Many small business owners are intimidated at the prospect of trying to build business credit. Some realize it’s important to earn strong business credit scores and reports, but don’t know how to start the process.
Thankfully, building good business credit doesn’t have to be difficult. In fact, if you start by opening a few strategic vendor accounts, you might be surprised just how easy it is to send your business credit scores moving in the right direction.
How Do Small Businesses Get Credit?
The basic formula you need to follow to establish business credit isn’t difficult to understand. Generally, you need to start by opening accounts with companies who report your payment history to the credit reporting agencies.
The three major commercial credit bureaus are as follows:
- Dun & Bradstreet

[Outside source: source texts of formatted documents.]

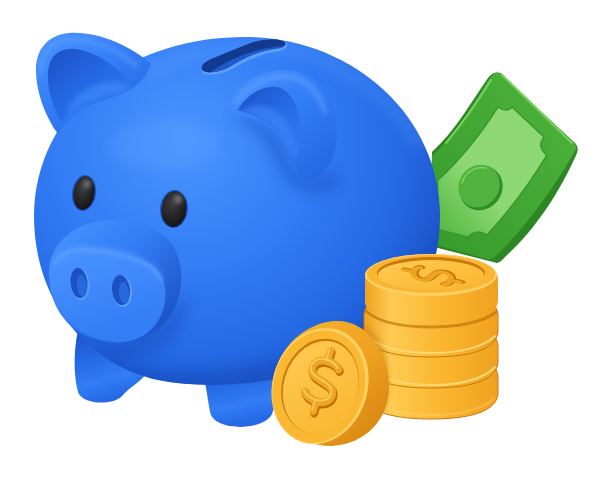
<!DOCTYPE html>
<html lang="en">
<head>
<meta charset="utf-8">
<title>Piggy bank with coins and banknote</title>
<style>
:root {
  --paper: #ffffff;
  --blue-light: #4a94ff;
  --blue: #337df6;
  --blue-mid: #2468e4;
  --blue-deep: #1a50c4;
  --slot: #123a8e;
  --eye: #1b1b1e;
  --green: #4fb53c;
  --green-deep: #369a2b;
  --green-pale: #8ed873;
  --gold-light: #ffcb52;
  --gold: #fab52f;
  --gold-mid: #efa120;
  --gold-deep: #d17f0c;
}
html, body { margin: 0; background: var(--paper); overflow: hidden; }
svg { display: block; width: 611px; height: 481px; }
.s-light { stop-color: var(--blue-light); }
.s-blue { stop-color: var(--blue); }
.s-mid { stop-color: var(--blue-mid); }
.s-deep { stop-color: var(--blue-deep); }
.s-gold-light { stop-color: var(--gold-light); }
.s-gold { stop-color: var(--gold); }
.s-gold-mid { stop-color: var(--gold-mid); }
.s-gold-deep { stop-color: var(--gold-deep); }
.s-green { stop-color: var(--green); }
.s-green-deep { stop-color: var(--green-deep); }
.s-green-pale { stop-color: var(--green-pale); }
.line { fill: none; stroke-linecap: round; stroke-linejoin: round; }
</style>
</head>
<body>
<svg viewBox="0 0 611 481" role="img" aria-label="Blue piggy bank with gold coins and a green banknote">
  <defs>
    <radialGradient id="body-fill" gradientUnits="userSpaceOnUse" cx="185" cy="140" r="285">
      <stop offset="0" class="s-light"/>
      <stop offset=".45" class="s-blue"/>
      <stop offset=".78" class="s-mid"/>
      <stop offset="1" class="s-deep"/>
    </radialGradient>
    <linearGradient id="leg-fill" x1="0" y1="0" x2=".3" y2="1">
      <stop offset="0" class="s-deep"/>
      <stop offset=".4" class="s-mid"/>
      <stop offset=".75" class="s-blue"/>
      <stop offset="1" class="s-mid"/>
    </linearGradient>
    <linearGradient id="ear-fill" x1="0" y1="0" x2=".8" y2="1">
      <stop offset="0" class="s-light"/>
      <stop offset=".5" class="s-blue"/>
      <stop offset="1" class="s-mid"/>
    </linearGradient>
    <linearGradient id="ear-inner-fill" x1="0" y1="0" x2="1" y2="1">
      <stop offset="0" class="s-deep"/>
      <stop offset=".45" class="s-mid"/>
      <stop offset="1" class="s-blue"/>
    </linearGradient>
    <linearGradient id="snout-side-fill" x1="0" y1="0" x2="1" y2=".8">
      <stop offset="0" class="s-light"/>
      <stop offset=".5" class="s-blue"/>
      <stop offset="1" class="s-deep"/>
    </linearGradient>
    <linearGradient id="snout-face-fill" x1="0" y1="0" x2=".4" y2="1">
      <stop offset="0" class="s-light"/>
      <stop offset="1" class="s-blue"/>
    </linearGradient>
    <radialGradient id="eye-fill" cx=".4" cy=".35" r=".7">
      <stop offset="0" stop-color="#3d3d40"/>
      <stop offset="1" stop-color="#121214"/>
    </radialGradient>
    <linearGradient id="rim-fill">
      <stop offset="0" class="s-gold-mid"/>
      <stop offset=".2" class="s-gold-light"/>
      <stop offset=".6" class="s-gold"/>
      <stop offset="1" class="s-gold-mid"/>
    </linearGradient>
    <linearGradient id="face-fill" x1="0" y1="0" x2="1" y2="1">
      <stop offset="0" class="s-gold-light"/>
      <stop offset="1" class="s-gold"/>
    </linearGradient>
    <linearGradient id="edge-fill" x1="0" y1="0" x2="1" y2="1">
      <stop offset="0" class="s-gold"/>
      <stop offset=".55" class="s-gold-mid"/>
      <stop offset="1" class="s-gold-deep"/>
    </linearGradient>
    <linearGradient id="note-fill" x1="1" y1="0" x2="0" y2="1">
      <stop offset="0" class="s-green"/>
      <stop offset="1" class="s-green-deep"/>
    </linearGradient>
    <linearGradient id="note-panel-fill" x1="1" y1="0" x2="0" y2="1">
      <stop offset="0" class="s-green-pale"/>
      <stop offset=".6" class="s-green-pale"/>
      <stop offset="1" class="s-green"/>
    </linearGradient>
    <filter id="soft" x="-40%" y="-40%" width="180%" height="180%"><feGaussianBlur stdDeviation="7"/></filter>
    <filter id="soft-small" x="-40%" y="-40%" width="180%" height="180%"><feGaussianBlur stdDeviation="2.5"/></filter>
    <path id="body-shape" d="M34 216C34 164 58 117 100 83C140 52 190 37 246 37C348 37 440 112 440 217C440 292 394 345 322 368C278 382 212 391 158 380C84 364 34 298 34 216Z"/>
    <clipPath id="body-clip"><use href="#body-shape"/></clipPath>
    <path id="stack-coin" d="M364 0V18C366 37 396 43 431 43C466 43 496 37 498 18V0C496 -18 466 -24 431 -24C396 -24 366 -18 364 0Z"/>
    <path id="dollar" class="line" d="M13 -14C8 -20 -11 -21 -13 -10C-15 3 14 -3 14 10C13 21 -8 21 -14 13M0 -28V-19M0 19V28"/>
  </defs>

  <g id="banknote">
    <path fill="#2c8624" d="M499 73Q494 71 488 78C470 104 455 131 432 152L430 246L497 263Q501 262 505 257C535 230 560 192 577 153Q579 147 575 143Z"/>
    <path fill="url(#note-fill)" d="M501 73Q495 71 490 78C472 106 455 135 432 156L430 243L487 259Q492 260 496 256C526 227 553 189 575 151Q578 146 573 142Z"/>
    <path class="line" stroke="#75d35c" stroke-width="2" d="M491 80C478 101 462 124 446 143M502 75L572 143"/>
    <path fill="url(#note-panel-fill)" stroke="#37992b" stroke-width="1.5" d="M498 107C503 111 509 111 512 107L544 137C539 143 540 150 547 155C528 187 508 212 487 235C480 230 473 232 468 237L436 229L438 180C461 159 480 135 498 107Z"/>
    <ellipse cx="481" cy="188" rx="21" ry="23" transform="rotate(35 481 188)" fill="#2e8f26"/>
    <ellipse cx="479" cy="186" rx="20" ry="22" transform="rotate(35 479 186)" fill="#4fb33d"/>
    <path class="line" stroke="#7bd264" stroke-width="1.5" d="M462 183C465 172 475 166 486 168"/>
  </g>

  <g id="piggy-bank">
    <g id="legs">
      <path fill="url(#leg-fill)" d="M78 330C73 354 74 377 78 392C82 405 115 406 123 395C130 387 139 383 146 374L150 340Z"/>
      <path fill="url(#leg-fill)" d="M199 358C205 376 207 395 210 412C214 432 264 431 272 414L290 360Z"/>
      <path fill="url(#leg-fill)" d="M268 366L326 340L368 330L360 366L300 384Z"/>
    </g>
    <use href="#body-shape" fill="url(#body-fill)"/>
    <g clip-path="url(#body-clip)">
      <path fill="#1546b5" opacity=".5" filter="url(#soft)" d="M60 318C100 374 180 378 250 366C340 350 410 310 446 230L450 400H50Z"/>
      <path fill="#174bbb" opacity=".45" filter="url(#soft)" d="M66 320C105 350 160 340 186 290C192 330 160 365 115 362Z"/>
      <path class="line" stroke="#64a6ff" stroke-width="10" opacity=".35" filter="url(#soft)" d="M150 72C184 50 225 48 268 46C330 52 388 90 419 143"/>
      <ellipse cx="165" cy="145" rx="55" ry="26" fill="#66a8ff" opacity=".25" filter="url(#soft)"/>
      <path fill="#1c56cc" opacity=".6" filter="url(#soft)" d="M232 117C255 115 276 125 289 155C296 180 318 187 336 164L338 186C316 204 286 190 276 162C267 136 250 127 232 117Z"/>
    </g>

    <g id="coin-slot">
      <path fill="#5ba0ff" d="M203 73C199 68 203 63 210 60L249 43C261 39 277 38 284 41C290 44 287 49 280 51C263 53 248 60 232 69C221 75 208 76 203 73Z"/>
      <path fill="var(--slot)" d="M203 71C199 67 204 62 211 59L250 43C261 39 276 38 283 41C288 43 285 47 279 48C262 50 247 56 231 66C221 72 208 74 203 71Z"/>
      <path fill="#2059cd" d="M211 72C222 64 247 49 283 46C281 48 279 48 276 49C260 51 247 56 231 66C224 70 217 72 211 72Z"/>
    </g>

    <g id="left-ear">
      <path fill="url(#ear-fill)" d="M58 134C47 119 36 94 36 70C36 49 48 35 69 33C98 31 131 46 151 64C143 87 123 94 108 99C86 105 69 116 58 134Z"/>
      <path fill="url(#ear-inner-fill)" d="M61 121C52 105 47 88 48 73C49 56 59 48 74 49C98 51 121 70 133 87C125 94 115 97 105 99C84 104 69 111 61 121Z"/>
      <path fill="#3d87fa" opacity=".75" filter="url(#soft-small)" d="M67 117C68 97 87 87 107 82C117 81 125 84 131 88C112 98 83 98 67 117Z"/>
      <path class="line" stroke="#65a7ff" stroke-width="3" opacity=".7" filter="url(#soft-small)" d="M41 73C40 51 54 39 74 39C96 40 119 51 137 66"/>
    </g>

    <g id="right-ear">
      <path fill="url(#ear-fill)" d="M226 110C229 90 254 71 283 70C318 70 338 98 337 135C336 158 325 179 309 180C298 180 297 166 291 153C281 130 263 119 242 116C234 116 226 117 226 110Z"/>
      <path fill="url(#ear-inner-fill)" d="M238 110C246 95 263 85 277 87C296 91 303 119 300 143C299 151 297 156 295 160C288 134 265 118 238 110Z"/>
      <path fill="#3a83f7" opacity=".75" filter="url(#soft-small)" d="M240 111C255 101 275 105 285 119C293 130 296 146 294 157C285 132 264 120 240 111Z"/>
      <path class="line" stroke="#68a9ff" stroke-width="4" opacity=".65" filter="url(#soft-small)" d="M236 102C250 83 271 75 288 77C307 79 319 92 325 112"/>
    </g>

    <g id="eyes">
      <ellipse cx="84" cy="193" rx="12" ry="18" transform="rotate(8 84 193)" fill="#1c54c7"/>
      <ellipse cx="84" cy="193" rx="10.5" ry="17" transform="rotate(8 84 193)" fill="url(#eye-fill)"/>
      <ellipse cx="87" cy="184" rx="3" ry="4" fill="#85868a" filter="url(#soft-small)"/>
      <ellipse cx="174" cy="209" rx="14" ry="19" transform="rotate(5 174 209)" fill="#1c54c7"/>
      <ellipse cx="174" cy="209" rx="12.5" ry="18" transform="rotate(5 174 209)" fill="url(#eye-fill)"/>
      <ellipse cx="178" cy="199" rx="3.5" ry="4" fill="#85868a" filter="url(#soft-small)"/>
    </g>

    <g id="snout">
      <path fill="url(#snout-side-fill)" d="M49 269C50 249 65 232 87 224C115 215 152 221 170 242C188 264 184 304 162 326C145 343 115 348 91 338C63 328 47 299 49 269Z"/>
      <path fill="url(#snout-face-fill)" d="M50 274C51 255 65 247 84 248C107 249 131 255 148 263C164 271 169 290 163 310C156 331 137 344 114 342C77 339 49 307 50 274Z"/>
      <path class="line" stroke="#66a8ff" stroke-width="5" opacity=".6" filter="url(#soft-small)" d="M56 263C64 247 85 248 106 251C130 255 153 261 161 279"/>
      <g id="nostrils">
        <ellipse cx="80" cy="284" rx="9.5" ry="16" transform="rotate(-6 80 284)" fill="#5a9eff"/>
        <ellipse cx="79" cy="283" rx="8.5" ry="15" transform="rotate(-6 79 283)" fill="#1b51c2"/>
        <ellipse cx="82" cy="286" rx="5" ry="11" transform="rotate(-6 82 286)" fill="#2768de"/>
        <ellipse cx="122" cy="291" rx="10" ry="16" transform="rotate(-6 122 291)" fill="#5a9eff"/>
        <ellipse cx="121" cy="290" rx="9" ry="15" transform="rotate(-6 121 290)" fill="#1b51c2"/>
        <ellipse cx="124" cy="293" rx="5" ry="11" transform="rotate(-6 124 293)" fill="#2768de"/>
      </g>
    </g>
  </g>

  <g id="coin-stack">
    <g fill="url(#rim-fill)" stroke="#c87a0d" stroke-width="1">
      <use href="#stack-coin" y="376"/>
      <use href="#stack-coin" y="345"/>
      <use href="#stack-coin" y="314"/>
    </g>
    <g class="line" stroke="#ffd873" stroke-width="2">
      <path d="M367 336C383 350 410 353 433 353C460 353 484 347 495 336"/>
      <path d="M367 367C383 381 410 385 433 385C460 385 484 379 495 367"/>
      <path d="M368 398C383 411 410 415 433 415C460 415 484 409 494 398" opacity=".35"/>
    </g>
    <path class="line" stroke="#bd6f08" stroke-width="3" opacity=".65" d="M366 311C379 323 405 327 431 327C457 327 484 322 496 312"/>
    <path fill="url(#rim-fill)" d="M365 276C365 263 395 254 431 254C468 254 498 264 498 279V302C495 318 465 325 431 325C397 325 367 317 365 303Z"/>
    <ellipse cx="431" cy="275" rx="66" ry="21" fill="#ffd064"/>
    <ellipse cx="431" cy="274" rx="64" ry="19" fill="#f8b633"/>
    <ellipse cx="431" cy="273" rx="54" ry="16" fill="#c9790c"/>
    <ellipse cx="431" cy="275" rx="53" ry="15" fill="url(#face-fill)"/>
    <g transform="matrix(.15 -.43 1 .22 432 276)">
      <use href="#dollar" x="1.5" y="1" stroke="#c27409" stroke-width="8"/>
      <use href="#dollar" stroke="#f0a421" stroke-width="6"/>
    </g>
    <path fill="#a65c05" opacity=".3" filter="url(#soft-small)" d="M365 325C382 335 393 365 388 398L382 414L365 390Z"/>
  </g>

  <g id="front-coin">
    <path fill="url(#edge-fill)" d="M274 402C265 361 300 320 339 321C368 322 389 353 389 386C389 419 366 444 332 446C303 447 279 426 274 402Z"/>
    <g transform="rotate(17 320 386)">
      <ellipse cx="320" cy="386" rx="47.5" ry="59" fill="#ffd062"/>
      <ellipse cx="319" cy="387" rx="45.5" ry="57" fill="#fab731"/>
      <ellipse cx="320" cy="386" rx="38" ry="48" fill="#c97a0d"/>
      <ellipse cx="321" cy="387" rx="37" ry="47" fill="url(#face-fill)"/>
    </g>
    <g transform="translate(322 381) rotate(16) scale(.99 1.12)">
      <use href="#dollar" x="1.5" y="1.5" stroke="#bf7108" stroke-width="8"/>
      <use href="#dollar" stroke="#f2a522" stroke-width="7"/>
      <use href="#dollar" x="-1.5" y="-1" stroke="#ffd26b" stroke-width="1.5"/>
    </g>
  </g>
</svg>
</body>
</html>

A business account which appears on your credit report is called a tradeline. A tradeline could be a business credit card, loan, or vendor account (ie net-30, net-60, net-90).
To qualify for a business credit score, like a PAYDEX Score (different from a DUNS number), you may need to open four or more tradelines. If a lender, credit card issuer, or vendor doesn’t report your account to the credit bureaus, opening an account with that company won’t help you build business credit.
Once you have business tradelines established, your next step is to pay your new accounts on time. While on-time payments certainly matter when your personal credit score is calculated, timely payments are even more important where a business credit score is concerned. In the business world, keeping an early payment schedule may also earn you a credit score boost.
How to Establish Business Credit for the First Time
You’ll have to clear one hurdle before you can build a solid business credit score with well-managed tradelines. You’ll need to find someone that’s willing to extend credit to your company. This isn’t difficult as long as you know where to look.
When your business is new (or even just new to credit), you should search carefully for your first credit accounts. Not only do you need to find companies that report to the business credit bureaus, you also need to find companies with easy approval criteria. In other words, you need to find companies who are willing to offer financing to startups and businesses without an established credit score or credit history.
What Are Net 90 Vendor Accounts?
Vendor credit, also called trade credit, is a type of short-term credit your business may receive from suppliers or service providers. With vendor accounts, your business can buy now and pay later for the goods and services it needs to operate.
Many types of B2B companies may be willing to offer vendor accounts. For example, if your business relies on advertising services, office supplies, technical support, or raw materials used to manufacture merchandise, you might be able to find a vendor that’s willing to offer you trade credit for your purchases.
A net 90 vendor account refers to how long a supplier or vendor gives you to make your payment. When a vendor approves you for a net 90 account, it means you don’t have to pay for the goods or services your company receives until 90 days from your invoice (though you might be offered an early payment discount if you make your invoice payment sooner).
List of Easy Approval Net 30 Accounts
Vendor accounts represent one of the easiest ways for businesses to build credit. According to a small business credit survey by the Federal Reserve, 84% of applicants who applied for trade credit were approved for at least some financing.
While net 90 terms tend to be less commonly offered by vendors, especially for startups, net 30 accounts are easier to find and qualify for as well. You may even be able to open a net 30 account with no personal credit check and no personal guarantee.
For a list of easy approval net 30 accounts, check out this breakdown from Nav.
List of Net 60 Vendors
When you qualify for a net 60 account with a vendor or supplier, your company will have around two months from invoicing before payment is due. This can be a great way to stretch your cash flow and free up money for payroll and other business expenses without having to borrow money from a bank or online lender.
If you’re searching for a list of net 60 vendors who might be willing to extend credit to your company, here’s another helpful guide from Nav.
Why It Pays to Ask for Terms
You can also ask the vendors and suppliers that you purchase from regularly if they’re willing to offer your business invoice payment terms. If they say yes, net 30, net 60, or net 90 terms can help you to improve your working capital and potentially relieve some financial pressure. If the vendor already reports trade accounts to a commercial credit bureau (or is willing to do so), even better.
It may also be possible to negotiate better terms with the vendors who already offer you trade credit. If you’ve had a net 30 account with stellar payment history for some time, your vendor might agree to extend your terms to net 60 or even net 90 when you ask.
Even if your business isn’t strapped for cash, asking for trade terms could still be a wise move. The New York Times reports that many large corporations ask for extended terms to pay their creditors as part of their business strategy. Kellogg, Mars, Procter & Gamble, and Heinz are just a few mega corporations who ask (and receive) generous payment terms from suppliers — sometimes as high as net 120.
Working with vendors who are willing to extend you terms (net 30, net 60, or net 90) can help you to stay competitive. When those vendors report accounts to the business credit bureaus, you can benefit again from your trade accounts as they help you to build a solid business credit profile.
This article was originally written on May 23, 2019 and updated on November 15, 2023.